yMusic operate in a sort of netherworld between the two. They play classical music, but the composers whom they play are little known and therefore do not have a big draw on their own. But the group, too, is not well-known. They are not like Apocalyptica or Bond or Blake. Having individually become the go-to musicians for rock bands to hire whenever they want a bit of post-rocky-classical sound, their collective C.V. is long, including gigs with Björk, The National, Peter Gabriel, and Richard Reed Parry of Arcade Fire. As a group standing on their own legs, however, their reputation is somewhat more minor.
Establishing that reputation in the field must be an extraordinary challenge. Most of the pop music critics and classical music critics I’ve read have absolutely no interest in each other’s fields. The division between the two has always been sharp and though in the past thirty years the line has become somewhat blurrier, my experience is that pop music critics show little interest in the things I find most interesting in classical music, while classical music writers show virtually no real interest in new music, and “chamber” music even less.
So it is no surprise to attend yMusic’s concert last Sunday with a sparse crowd. Depressing, but not surprising.
On the hopeful side, it was largely a young crowd. I talked with several people who had come all the way from Spokane and Portland. That takes some devotion. The musicians, I think, rewarded that devotion. The sextet’s music was as smooth as it is on record for the most part, and they were in much better form than when I heard them in San Diego.
Opening with the title track from their Beautiful Mechanical album was a good move. The piece itself contains much of the spirit of the band.
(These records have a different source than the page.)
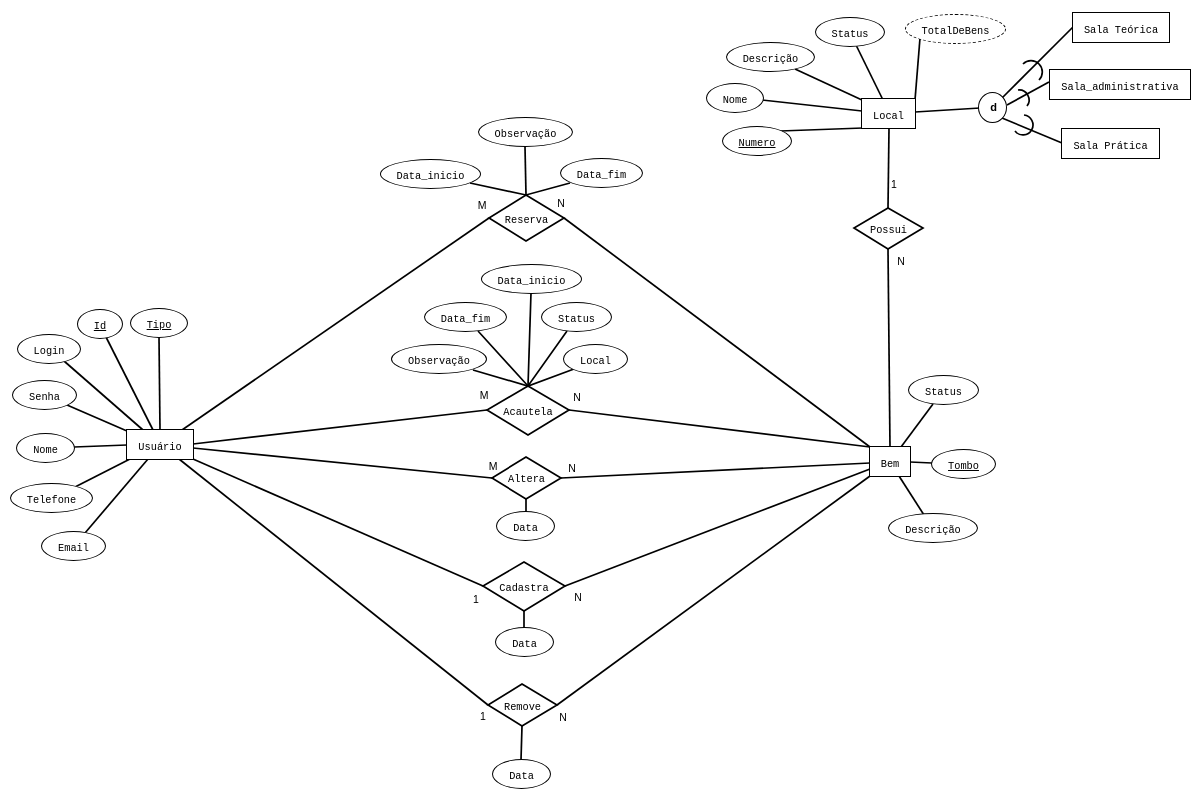
<!DOCTYPE html>
<html lang="pt-BR">
<head>
<meta charset="utf-8">
<title>Diagrama entidade-relacionamento</title>
<style>
:root { --ink: #000; --paper: #fff; --stroke: 1.7px; }
* { box-sizing: border-box; }
html, body { margin: 0; background: var(--paper); }
.diagram {
  position: relative; width: 1200px; height: 801px; overflow: hidden;
  background: var(--paper); color: var(--ink);
  font: 10.3px/12px "Liberation Mono", monospace;
}
.connectors { position: absolute; inset: 0; fill: none; stroke: var(--ink); stroke-width: 1.7; }
.connectors .relationships { fill: var(--paper); }
.attribute, .entity, .relationship, .specialization {
  position: absolute; left: var(--x); top: var(--y); width: var(--w); height: 30px;
  display: flex; align-items: center; justify-content: center;
  padding-top: 4px; white-space: nowrap;
}
.attribute, .entity, .specialization { background: var(--paper); border: var(--stroke) solid var(--ink); }
.attribute, .specialization { border-radius: 50%; }
.entity { height: 31px; }
.derived { border-style: dashed; }
.key { text-decoration: underline; text-underline-offset: 1px; }
.specialization { height: 31px; padding: 0 0 1px 2px; font: bold 11px/12px "Liberation Sans", sans-serif; }
.cardinality {
  position: absolute; left: var(--x); top: var(--y); width: 12px; text-align: center;
  font: 10.5px/12px "Liberation Sans", sans-serif;
}
</style>
</head>
<body>
<main class="diagram">
  <svg class="connectors" width="1200" height="801" viewBox="0 0 1200 801" aria-hidden="true">
    <g class="local-links">
      <line x1="856" y1="45" x2="883" y2="100"/>
      <line x1="920" y1="38" x2="915" y2="100"/>
      <line x1="795" y1="69" x2="862" y2="100"/>
      <line x1="762" y1="100" x2="862" y2="111"/>
      <line x1="780" y1="131" x2="863" y2="128"/>
      <line x1="915" y1="112" x2="980" y2="108"/>
      <line x1="1002" y1="98" x2="1073" y2="27"/>
      <line x1="1007" y1="105" x2="1049" y2="82"/>
      <line x1="1002" y1="118" x2="1062" y2="143"/>
    </g>
    <g class="subset-arcs">
      <path d="M1023 64A11 11 0 0 1 1039 80"/>
      <path d="M1018 90A10 10 0 0 1 1027 106"/>
      <path d="M1024 115A10 10 0 1 1 1015 131"/>
    </g>
    <g class="possui-links">
      <line x1="889" y1="128" x2="888" y2="208"/>
      <line x1="888" y1="249" x2="890" y2="447"/>
    </g>
    <g class="user-links">
      <line x1="106" y1="337" x2="153" y2="430"/>
      <line x1="159" y1="337" x2="160" y2="430"/>
      <line x1="64" y1="361" x2="143" y2="430"/>
      <line x1="67" y1="405" x2="127" y2="431"/>
      <line x1="74" y1="447" x2="127" y2="445"/>
      <line x1="75" y1="487" x2="130" y2="459"/>
      <line x1="85" y1="533" x2="148" y2="459"/>
    </g>
    <g class="bem-links">
      <line x1="933" y1="404" x2="901" y2="447"/>
      <line x1="910" y1="462" x2="932" y2="463"/>
      <line x1="899" y1="476" x2="924" y2="515"/>
    </g>
    <g class="relationship-links">
      <line x1="182" y1="430" x2="489" y2="218"/>
      <line x1="564" y1="218" x2="870" y2="447"/>
      <line x1="193" y1="444" x2="487" y2="410"/>
      <line x1="569" y1="410" x2="870" y2="447"/>
      <line x1="193" y1="448" x2="492" y2="478"/>
      <line x1="561" y1="478" x2="870" y2="463"/>
      <line x1="193" y1="459" x2="483" y2="586"/>
      <line x1="565" y1="586" x2="870" y2="469"/>
      <line x1="179" y1="459" x2="488" y2="705"/>
      <line x1="557" y1="705" x2="870" y2="476"/>
    </g>
    <g class="relationship-attribute-links">
      <polyline points="470,183 526,195 570,183"/>
      <line x1="525" y1="147" x2="526" y2="195"/>
      <polyline points="473,370 528,386 574,369"/>
      <polyline points="478,331 528,386 567,331"/>
      <line x1="531" y1="293" x2="528" y2="386"/>
      <line x1="526" y1="498" x2="526" y2="512"/>
      <line x1="524" y1="610" x2="524" y2="628"/>
      <line x1="522" y1="726" x2="521" y2="760"/>
    </g>
    <g class="relationships">
      <polygon points="526,195 564,218 526,241 489,218"/>
      <polygon points="528,386 569,410 528,435 487,410"/>
      <polygon points="526,457 561,478 526,499 492,478"/>
      <polygon points="524,562 565,586 524,611 483,586"/>
      <polygon points="522,684 557,705 522,726 488,705"/>
      <polygon points="888,208 923,228 888,249 854,228"/>
    </g>
  </svg>

  <section aria-label="Local">
    <div class="entity" style="--x:861px;--y:98px;--w:55px">Local</div>
    <div class="attribute" style="--x:815px;--y:17px;--w:70px">Status</div>
    <div class="attribute derived" style="--x:905px;--y:14px;--w:101px">TotalDeBens</div>
    <div class="attribute" style="--x:726px;--y:42px;--w:89px">Descrição</div>
    <div class="attribute" style="--x:706px;--y:83px;--w:58px">Nome</div>
    <div class="attribute key" style="--x:722px;--y:126px;--w:70px">Numero</div>
    <div class="specialization" style="--x:978px;--y:92px;--w:29px">d</div>
    <div class="entity" style="--x:1072px;--y:12px;--w:98px">Sala Teórica</div>
    <div class="entity" style="--x:1049px;--y:69px;--w:142px">Sala_administrativa</div>
    <div class="entity" style="--x:1061px;--y:128px;--w:99px">Sala Prática</div>
  </section>

  <section aria-label="Usuário">
    <div class="entity" style="--x:126px;--y:429px;--w:68px">Usuário</div>
    <div class="attribute key" style="--x:77px;--y:309px;--w:46px">Id</div>
    <div class="attribute key" style="--x:130px;--y:308px;--w:58px">Tipo</div>
    <div class="attribute" style="--x:17px;--y:334px;--w:64px">Login</div>
    <div class="attribute" style="--x:12px;--y:380px;--w:65px">Senha</div>
    <div class="attribute" style="--x:16px;--y:433px;--w:59px">Nome</div>
    <div class="attribute" style="--x:10px;--y:483px;--w:83px">Telefone</div>
    <div class="attribute" style="--x:41px;--y:531px;--w:65px">Email</div>
  </section>

  <section aria-label="Bem">
    <div class="entity" style="--x:869px;--y:446px;--w:42px">Bem</div>
    <div class="attribute" style="--x:908px;--y:375px;--w:71px">Status</div>
    <div class="attribute key" style="--x:931px;--y:449px;--w:65px">Tombo</div>
    <div class="attribute" style="--x:888px;--y:513px;--w:90px">Descrição</div>
  </section>

  <section aria-label="Possui">
    <div class="relationship" style="--x:854px;--y:213px;--w:69px">Possui</div>
    <span class="cardinality" style="--x:888px;--y:178px">1</span>
    <span class="cardinality" style="--x:895px;--y:255px">N</span>
  </section>

  <section aria-label="Reserva">
    <div class="relationship" style="--x:489px;--y:203px;--w:75px">Reserva</div>
    <div class="attribute" style="--x:478px;--y:117px;--w:95px">Observação</div>
    <div class="attribute" style="--x:380px;--y:159px;--w:101px">Data_inicio</div>
    <div class="attribute" style="--x:560px;--y:158px;--w:83px">Data_fim</div>
    <span class="cardinality" style="--x:476px;--y:199px">M</span>
    <span class="cardinality" style="--x:555px;--y:197px">N</span>
  </section>

  <section aria-label="Acautela">
    <div class="relationship" style="--x:487px;--y:395px;--w:82px">Acautela</div>
    <div class="attribute" style="--x:481px;--y:264px;--w:101px">Data_inicio</div>
    <div class="attribute" style="--x:424px;--y:302px;--w:83px">Data_fim</div>
    <div class="attribute" style="--x:541px;--y:302px;--w:71px">Status</div>
    <div class="attribute" style="--x:391px;--y:344px;--w:96px">Observação</div>
    <div class="attribute" style="--x:563px;--y:344px;--w:65px">Local</div>
    <span class="cardinality" style="--x:478px;--y:389px">M</span>
    <span class="cardinality" style="--x:571px;--y:391px">N</span>
  </section>

  <section aria-label="Altera">
    <div class="relationship" style="--x:492px;--y:462px;--w:69px">Altera</div>
    <div class="attribute" style="--x:496px;--y:511px;--w:59px">Data</div>
    <span class="cardinality" style="--x:487px;--y:460px">M</span>
    <span class="cardinality" style="--x:566px;--y:462px">N</span>
  </section>

  <section aria-label="Cadastra">
    <div class="relationship" style="--x:483px;--y:571px;--w:82px">Cadastra</div>
    <div class="attribute" style="--x:495px;--y:627px;--w:59px">Data</div>
    <span class="cardinality" style="--x:470px;--y:593px">1</span>
    <span class="cardinality" style="--x:572px;--y:591px">N</span>
  </section>

  <section aria-label="Remove">
    <div class="relationship" style="--x:488px;--y:690px;--w:69px">Remove</div>
    <div class="attribute" style="--x:492px;--y:759px;--w:59px">Data</div>
    <span class="cardinality" style="--x:477px;--y:710px">1</span>
    <span class="cardinality" style="--x:557px;--y:711px">N</span>
  </section>
</main>
</body>
</html>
A rock music listener can listen to it and think, “Ah, this sounds like a pretty good acoustic version of a post-rock piece.” A classical music listener can listen to it and think, “Ah, this sounds like a pretty good post-minimalist piece, a little like Steve Reich or Christine Southworth.” A regular listener of all kinds of music might go into a reverie of just how much post-rock and modern “indie music” (that useless phrase) have drawn from Terry Riley by way of The Who and 70s progressive rock. In short, it’s a good gateway into the world of yMusic.
Throughout the evening, the group balanced their interest in more purely classical pieces with pieces that occupy some space in between classical composition and modern songwriting. Or, to sound more like Spin magazine, the trippy alternates with the simple, man. I truly enjoyed Andrew Norman’s beautiful composition, Music in Circles and Mark Danciger’s Everness. Both pieces are excellent showcases for the group’s marvelous sense of breath and space. In a lighter vein was Gabriel Kahane’s Without A Frame, but just as enjoyable with its interplay between Rob Moose’s guitar and C.J. Camerieri’s trumpet. Mr. Moose’s arrangement of two Sufjan Stevens “years”–Year of the Dragon and Year of the Horse made the influence explicit, if any member of the audience had doubted it. The delicate and rhythmic composition by Judd Greenstein, Clearing, Dawn, Dance also pleased the crowd.
It was a very fine show, and one that deserved far more attention that it received. At intermission I started wondering why I hear so little about yMusic not just in the local press but in the classical press in general. And that led me to think about an obvious analogy for their work: that of the Kronos Quartet.
Had the Kronos only done only anthology albums, featuring multiple works by different composers, like their eponymous 1986 album or Winter Was Hard, I suspect they’d never have become the phenomenon they did. Much of their fame comes from their alliance with individual composers that other “classical” groups wouldn’t touch either because they were too “avant garde” or simply not considered worthy of classical music: Terry Riley, Bill Evans, Osvaldo Golijov, Steve Reich, Astor Piazzolla, Kevin Volans.
yMusic has not yet found that alliance–at least not on record. I should like to see them find songwriters and composers for whom their clear and catholic style would be an even match, composers who will champion their style, and whose work they would champion in return. Early Kronos recordings, after all, were directly written for them by composers. I think yMusic would serve themselves and contemporary composers more readily to consider something similar, at least once in awhile.
Kronos’s founder David Harrington once said that he wanted the quartet “to be vital, and energetic, and alive, and cool, and not afraid to kick ass and be absolutely beautiful and ugly if it has to be.” The musicians of yMusic clearly feel the same way. Watching them find a path toward their bright future as one of the premier classical chamber groups promises to be just as interesting as the early days of the the Kronos.